» WHAT TO DO
Scan the listing for "restart" and copy out each line that has it.

» DATA SUPPLIED
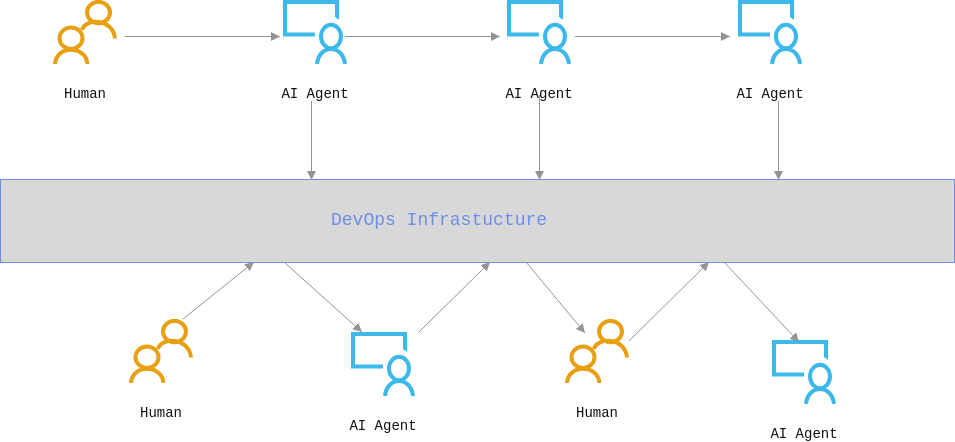
<!DOCTYPE html>
<html lang="en">
<head>
<meta charset="utf-8">
<title>DevOps Infrastucture</title>
<style>
:root {
  --human: #e8a013;
  --agent: #3cb8ea;
  --arrow: #949494;
  --band: #d8d8d8;
  --band-accent: #6c8ee9;
  --ink: #111;
}
* { box-sizing: border-box; }
html, body { margin: 0; overflow: hidden; background: #fff; }
.diagram {
  position: relative;
  width: 955px;
  height: 442px;
  overflow: hidden;
  font-family: "Liberation Mono", monospace;
  color: var(--ink);
}
.symbols { position: absolute; width: 0; height: 0; }
.infrastructure {
  position: absolute;
  left: 0;
  top: 179px;
  width: 955px;
  height: 84px;
  display: flex;
  align-items: center;
  padding: 0 0 2px 330px;
  background: var(--band);
  border: 1px solid var(--band-accent);
}
.infrastructure h1 {
  margin: 0;
  font-size: 18px;
  line-height: 20px;
  font-weight: 400;
  color: var(--band-accent);
}
.node {
  position: absolute;
  left: var(--x);
  top: var(--y);
  width: 64px;
  display: flex;
  flex-direction: column;
  align-items: center;
  gap: 22px;
  font-size: 14px;
  line-height: 16px;
  white-space: nowrap;
}
.node svg { display: block; width: 64px; height: 64px; fill: none; stroke-width: 4; }
.human svg { stroke: var(--human); }
.agent svg { stroke: var(--agent); }
.arrows { position: absolute; left: 0; top: 0; }
.arrows line { stroke: var(--arrow); stroke-width: 1; marker-end: url(#arrowhead); }
.arrows marker path { fill: var(--arrow); }
</style>
</head>
<body>
<main class="diagram">
  <svg class="symbols" aria-hidden="true">
    <defs>
      <symbol id="people" viewBox="0 0 64 64">
        <ellipse cx="45.5" cy="12.5" rx="11.5" ry="10.7"/>
        <path d="M29 30C32 18 60 18 62 38.5"/>
        <ellipse cx="18" cy="38.2" rx="11.5" ry="10.7"/>
        <path d="M2 64C3 45 33 45 34.5 64"/>
      </symbol>
      <symbol id="presenter" viewBox="0 0 64 64">
        <path d="M32 34.5H2V2H54V17"/>
        <path d="M52 15H56V20L52 17Z" fill="var(--agent)" stroke="none"/>
        <ellipse cx="48" cy="36.5" rx="10" ry="11.7"/>
        <path d="M34 64C36 44 60 44 62 64"/>
      </symbol>
    </defs>
  </svg>

  <section class="infrastructure"><h1>DevOps Infrastucture</h1></section>

  <div class="node human" style="--x:53px;--y:0px"><svg aria-hidden="true"><use href="#people"/></svg><span>Human</span></div>
  <div class="node agent" style="--x:283px;--y:0px"><svg aria-hidden="true"><use href="#presenter"/></svg><span>AI Agent</span></div>
  <div class="node agent" style="--x:507px;--y:0px"><svg aria-hidden="true"><use href="#presenter"/></svg><span>AI Agent</span></div>
  <div class="node agent" style="--x:738px;--y:0px"><svg aria-hidden="true"><use href="#presenter"/></svg><span>AI Agent</span></div>

  <div class="node human" style="--x:129px;--y:319px"><svg aria-hidden="true"><use href="#people"/></svg><span>Human</span></div>
  <div class="node agent" style="--x:351px;--y:332px"><svg aria-hidden="true"><use href="#presenter"/></svg><span>AI Agent</span></div>
  <div class="node human" style="--x:565px;--y:319px"><svg aria-hidden="true"><use href="#people"/></svg><span>Human</span></div>
  <div class="node agent" style="--x:772px;--y:340px"><svg aria-hidden="true"><use href="#presenter"/></svg><span>AI Agent</span></div>

  <svg class="arrows" width="955" height="442" viewBox="0 0 955 442" aria-hidden="true">
    <defs>
      <marker id="arrowhead" markerUnits="userSpaceOnUse" markerWidth="10" markerHeight="9" refX="9" refY="4.5" orient="auto">
        <path d="M0 0L9 4.5L0 9Z"/>
      </marker>
    </defs>
    <g class="handoffs">
      <line x1="125" y1="36.5" x2="280" y2="36.5"/>
      <line x1="345" y1="36.5" x2="500" y2="36.5"/>
      <line x1="575" y1="36.5" x2="730" y2="36.5"/>
    </g>
    <g class="agents-to-infrastructure">
      <line x1="311.5" y1="101" x2="311.5" y2="180"/>
      <line x1="539.5" y1="95" x2="539.5" y2="180"/>
      <line x1="778.5" y1="101" x2="778.5" y2="180"/>
    </g>
    <g class="infrastructure-exchange">
      <line x1="183" y1="319" x2="254" y2="262"/>
      <line x1="284" y1="262" x2="362" y2="332"/>
      <line x1="419" y1="332" x2="490" y2="262"/>
      <line x1="526" y1="262" x2="585" y2="333"/>
      <line x1="629" y1="341" x2="709" y2="262"/>
      <line x1="724" y1="262" x2="799" y2="342"/>
    </g>
  </svg>
</main>
</body>
</html>
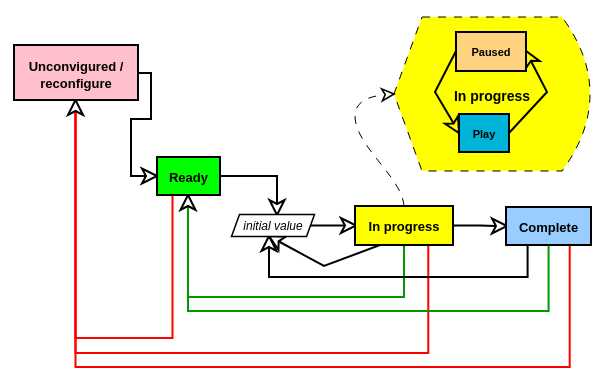
<!DOCTYPE html>
<html lang="en">
<head>
<meta charset="utf-8">
<title>State diagram</title>
<style>
:root {
  --ink: #000;
  --paper: #fff;
  --pink: #ffc0cb;
  --green: #0f0;
  --yellow: #ff0;
  --blue: #9cf;
  --peach: #ffd27f;
  --cyan: #00b4d8;
  --reset: #f00;
  --restart: #009900;
}
* { box-sizing: border-box; }
html, body { margin: 0; overflow: hidden; }
body { width: 604px; height: 384px; background: var(--paper); }
.diagram {
  position: relative;
  width: 604px;
  height: 384px;
  overflow: hidden;
  font: bold 13px/17px "Liberation Sans", Arial, sans-serif;
  color: var(--ink);
}
.connectors { position: absolute; inset: 0; display: block; }
.connectors path { fill: none; stroke: var(--ink); stroke-width: 2; }
.connectors .thin { stroke-width: 1; stroke-dasharray: 8 8; }
.connectors .group { fill: var(--yellow); }
.connectors .value { fill: var(--paper); stroke-width: 1.5; }
.connectors .reset { stroke: var(--reset); }
.connectors .restart { stroke: var(--restart); }
.connectors .head { fill: var(--ink); stroke: none; }
.connectors .head.reset { fill: var(--reset); }
.connectors .head.restart { fill: var(--restart); }
.node, .label {
  position: absolute;
  display: flex;
  align-items: center;
  justify-content: center;
  text-align: center;
  white-space: nowrap;
}
.node { border: 2px solid var(--ink); padding-top: 2px; }
.unconfigured { left: 13px; top: 44px; width: 126px; height: 57px; background: var(--pink); padding-top: 4px; }
.ready { left: 156px; top: 156px; width: 65px; height: 40px; background: var(--green); padding-top: 3px; }
.progress { left: 354px; top: 205px; width: 100px; height: 41px; background: var(--yellow); }
.complete { left: 505px; top: 206px; width: 87px; height: 40px; background: var(--blue); padding-top: 3px; }
.paused { left: 455px; top: 31px; width: 72px; height: 41px; background: var(--peach); font-size: 11px; }
.play { left: 458px; top: 113px; width: 52px; height: 40px; background: var(--cyan); font-size: 11px; }
.group-title { left: 442px; top: 87px; width: 100px; height: 18px; font-size: 14px; }
.value-label { left: 232px; top: 215px; width: 82px; height: 23px; font-size: 12px; font-style: italic; font-weight: normal; }
</style>
</head>
<body>
<main class="diagram">
  <svg class="connectors" width="604" height="384" viewBox="0 0 604 384" aria-hidden="true">
    <defs>
      <path id="arrowhead" d="M0 0L-15 -7.5L-11 0L-15 7.5Z"/>
    </defs>

    <path class="thin group" d="M422 17H562Q590 55 590 94Q590 133 562 171H422L394 94Z"/>
    <path class="thin" d="M404 206C402 177 355 146 355 116Q355 98 383 95"/>
    <use class="head" href="#arrowhead" transform="translate(394 94) rotate(-4) scale(.8)"/>

    <path d="M456 51L435 92L454 124"/>
    <use class="head" href="#arrowhead" transform="translate(459 133) rotate(60)"/>
    <path d="M509 133L547 92L531 61"/>
    <use class="head" href="#arrowhead" transform="translate(526 51) rotate(-117)"/>

    <path d="M138 73H151V119H131V176H146"/>
    <use class="head" href="#arrowhead" transform="translate(157 176)"/>
    <path d="M220 176H277V204"/>
    <use class="head" href="#arrowhead" transform="translate(277 215) rotate(90)"/>
    <path d="M310 225.500H345"/>
    <use class="head" href="#arrowhead" transform="translate(356 225.500)"/>
    <path d="M453 225.500H480L496 226"/>
    <use class="head" href="#arrowhead" transform="translate(507 226)"/>

    <path class="reset" d="M172.500 195V338H75.500V111"/>
    <path class="reset" d="M428.300 245V353H75.500V111"/>
    <path class="reset" d="M569.700 245V367H75.500V111"/>
    <use class="head reset" href="#arrowhead" transform="translate(75.500 100) rotate(-90)"/>

    <path class="restart" d="M404 245V297H188V206"/>
    <path class="restart" d="M548.600 245V311H188V206"/>
    <use class="head restart" href="#arrowhead" transform="translate(188 195) rotate(-90)"/>

    <path d="M380 245L324 266L278 241"/>
    <use class="head" href="#arrowhead" transform="translate(269 236) rotate(-151)"/>
    <path d="M527.600 245V277H269V247"/>
    <use class="head" href="#arrowhead" transform="translate(269 236) rotate(-90)"/>

    <path class="value" d="M239.500 214.500H314.500L306.500 236.500H231.500Z"/>
  </svg>

  <div class="node unconfigured">Unconvigured /<br>reconfigure</div>
  <div class="node ready">Ready</div>
  <div class="label value-label">initial value</div>
  <div class="node progress">In progress</div>
  <div class="node complete">Complete</div>
  <div class="node paused">Paused</div>
  <div class="label group-title">In progress</div>
  <div class="node play">Play</div>
</main>
</body>
</html>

» TASK ANSWER
  --restart: #009900;
.connectors .restart { stroke: var(--restart); }
.connectors .head.restart { fill: var(--restart); }
    <path class="restart" d="M404 245V297H188V206"/>
    <path class="restart" d="M548.600 245V311H188V206"/>
    <use class="head restart" href="#arrowhead" transform="translate(188 195) rotate(-90)"/>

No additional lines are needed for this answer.